### Relatively Prime Recap: Season 2, Episode 6: Principia Metropolica

I’ve been looking forward to this one: cities in the mathematical domain. This is the kind of applied maths I can really get behind.

Samuel starts with Mike Batty of University College, London’s Centre for Advanced Spatial Analysis discussing how cities grow and organise themselves. The structure is frequently fractal; how does one calculate the dimension of a city?

From a top-level view of cities, he moves on to a low-level description of one of the biggest problem in cities: traffic (another thing that fascinates me). We get a glimpse of traffic waves, and the unfairness that the person responsible for the average jam doesn’t suffer from the effects. And we learn that Gábor Orosz (University of Michigan) tests his hypotheses using robots as well as simulations.

### Relatively Prime Recap: Season 2, Episode 5: Other Duties As Assigned

For about 40 minutes of this week’s episode of Relatively Prime (Number 5 of 8, already? Good heavens!), Samuel Hansen looks like he’s managed to escape from his shameful, borderline criminal, past in Las Vegas. But he’s pulled back in for one last job, which is a debacle, of course.

### Relatively Prime Recap: Season 2, Episode 4: Diegetic Plots, Chapter 1

On top of the usual disclosures, I should add that Dave Gale and I interviewed Samuel Hansen this week for our Wrong, But Useful podcast, which you might like to listen to for a deeper insight into Samuel’s brain.
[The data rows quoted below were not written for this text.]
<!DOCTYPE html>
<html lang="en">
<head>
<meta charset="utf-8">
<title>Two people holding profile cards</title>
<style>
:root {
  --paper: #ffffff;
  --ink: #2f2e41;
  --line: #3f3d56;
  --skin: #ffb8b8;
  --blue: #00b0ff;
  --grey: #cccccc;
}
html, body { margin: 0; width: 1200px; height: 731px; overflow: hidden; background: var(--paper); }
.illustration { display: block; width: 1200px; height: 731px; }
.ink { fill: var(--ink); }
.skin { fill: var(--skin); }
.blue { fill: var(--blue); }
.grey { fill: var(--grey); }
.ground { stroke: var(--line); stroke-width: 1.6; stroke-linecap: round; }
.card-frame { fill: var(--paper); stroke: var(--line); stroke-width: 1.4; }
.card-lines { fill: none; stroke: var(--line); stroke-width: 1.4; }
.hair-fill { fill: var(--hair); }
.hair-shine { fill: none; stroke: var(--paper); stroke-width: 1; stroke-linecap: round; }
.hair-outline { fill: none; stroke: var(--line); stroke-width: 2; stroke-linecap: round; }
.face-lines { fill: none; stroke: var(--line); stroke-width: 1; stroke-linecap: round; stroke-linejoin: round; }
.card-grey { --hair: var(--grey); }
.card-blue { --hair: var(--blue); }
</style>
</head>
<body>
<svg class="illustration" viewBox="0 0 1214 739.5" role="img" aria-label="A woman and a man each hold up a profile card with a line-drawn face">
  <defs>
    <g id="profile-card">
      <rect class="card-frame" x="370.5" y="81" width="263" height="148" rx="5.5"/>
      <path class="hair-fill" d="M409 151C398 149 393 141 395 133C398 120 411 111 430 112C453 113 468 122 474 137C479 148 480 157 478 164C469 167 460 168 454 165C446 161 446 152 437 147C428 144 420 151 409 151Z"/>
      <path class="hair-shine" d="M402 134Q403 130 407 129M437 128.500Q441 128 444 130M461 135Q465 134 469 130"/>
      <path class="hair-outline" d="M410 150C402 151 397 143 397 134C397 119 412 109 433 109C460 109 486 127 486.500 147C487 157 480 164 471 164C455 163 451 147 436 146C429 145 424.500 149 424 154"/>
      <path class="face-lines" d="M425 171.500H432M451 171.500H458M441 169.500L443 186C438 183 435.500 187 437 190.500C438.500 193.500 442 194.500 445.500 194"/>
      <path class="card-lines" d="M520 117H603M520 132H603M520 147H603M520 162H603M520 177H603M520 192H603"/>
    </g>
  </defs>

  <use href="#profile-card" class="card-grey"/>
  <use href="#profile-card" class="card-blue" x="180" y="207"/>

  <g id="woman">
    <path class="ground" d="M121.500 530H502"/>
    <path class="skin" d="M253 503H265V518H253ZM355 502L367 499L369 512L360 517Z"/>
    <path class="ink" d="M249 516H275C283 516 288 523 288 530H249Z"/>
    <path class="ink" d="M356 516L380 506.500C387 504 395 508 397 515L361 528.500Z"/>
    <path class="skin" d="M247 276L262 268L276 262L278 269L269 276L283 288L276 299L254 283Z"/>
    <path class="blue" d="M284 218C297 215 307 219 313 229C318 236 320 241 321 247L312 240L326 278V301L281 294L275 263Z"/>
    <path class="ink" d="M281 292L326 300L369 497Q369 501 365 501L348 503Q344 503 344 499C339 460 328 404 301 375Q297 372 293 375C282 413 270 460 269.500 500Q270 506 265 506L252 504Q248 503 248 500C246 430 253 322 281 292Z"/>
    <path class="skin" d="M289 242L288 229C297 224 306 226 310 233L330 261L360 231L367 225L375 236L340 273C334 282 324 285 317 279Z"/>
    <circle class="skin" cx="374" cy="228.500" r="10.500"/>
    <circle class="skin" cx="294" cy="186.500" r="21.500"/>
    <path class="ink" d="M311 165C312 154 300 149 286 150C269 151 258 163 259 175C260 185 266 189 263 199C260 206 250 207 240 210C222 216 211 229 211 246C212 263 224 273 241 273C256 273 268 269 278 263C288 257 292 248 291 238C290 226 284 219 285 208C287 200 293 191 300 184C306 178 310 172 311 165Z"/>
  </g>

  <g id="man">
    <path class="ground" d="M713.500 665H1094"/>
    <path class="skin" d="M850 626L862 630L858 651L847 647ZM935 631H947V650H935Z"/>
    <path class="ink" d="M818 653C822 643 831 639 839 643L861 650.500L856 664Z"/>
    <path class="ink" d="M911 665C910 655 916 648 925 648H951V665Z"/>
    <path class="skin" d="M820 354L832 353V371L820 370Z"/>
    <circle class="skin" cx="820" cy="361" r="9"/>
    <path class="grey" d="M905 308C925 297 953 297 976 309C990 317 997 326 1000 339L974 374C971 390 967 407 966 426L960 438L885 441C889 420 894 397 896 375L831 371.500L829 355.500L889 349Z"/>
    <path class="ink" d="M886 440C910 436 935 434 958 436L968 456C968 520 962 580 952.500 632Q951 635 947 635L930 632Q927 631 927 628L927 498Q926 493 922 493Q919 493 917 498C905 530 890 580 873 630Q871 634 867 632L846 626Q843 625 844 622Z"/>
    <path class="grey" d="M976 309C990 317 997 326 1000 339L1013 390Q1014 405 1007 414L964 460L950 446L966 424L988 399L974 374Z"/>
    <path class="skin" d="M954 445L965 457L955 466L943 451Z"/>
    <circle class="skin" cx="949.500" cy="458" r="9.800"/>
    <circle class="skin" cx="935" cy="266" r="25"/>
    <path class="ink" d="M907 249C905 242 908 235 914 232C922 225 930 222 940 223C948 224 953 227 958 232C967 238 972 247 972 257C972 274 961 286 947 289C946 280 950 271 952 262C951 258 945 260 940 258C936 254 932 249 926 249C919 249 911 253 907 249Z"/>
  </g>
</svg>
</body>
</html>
During the conversation, he warned me I wouldn’t like Episode 4 of the new Relatively Prime, “Diegetic Plots, Chapter 1”. I don’t know if that was expectation management or an elaborate double bluff, but the joke’s on you, Hansen: I jolly well did like it, so there!

### Relatively Prime Recap: Season 2, Episode 3: Mathematistan

I have to say, I chuckled: the week Relatively Prime hits ‘noteworthy’ on iTunes is the week Samuel discusses using maths to do well in popularity contests. Coincidence? I think not.

To me, episode 3 of the second series represents something of a return to form for one of the top half-dozen maths podcasts around; whether this is because I’m a fan of political maths or because it’s genuinely really good is a) difficult to tell because I’m biased and b) a false dichotomy.

### Relatively Prime Recap: Season 2, Episode 2: Your Daily Recommended Math[s]

Maths – as teachers are fond of telling anyone who’ll listen – is everywhere. In this difficult second episode of the difficult second series of Relatively Prime, Samuel Hansen shows us a few important places where it can be a help: at the petrol pump, at the birthday party, in the car park and at the bar — or rather, in deciding whether to go.

### Relatively Prime Recap: Season 2, Episode 1: The Lexicon

I’ve been waiting for the new season of Relatively Prime for more than three years. I’ve listened to Chinook, the highlight of Season 1, countless times since then. And finally, finally, it’s arrived in my podcast feed.

Woo, and for that matter, hoo!

### A geometrical approximation for π

If you were paying very close attention last week, you’ll have noticed my attempt to come up with an estimate of π, geometrically, as part of The Aperiodical’s π Day challenge (even if it’s not really π Day):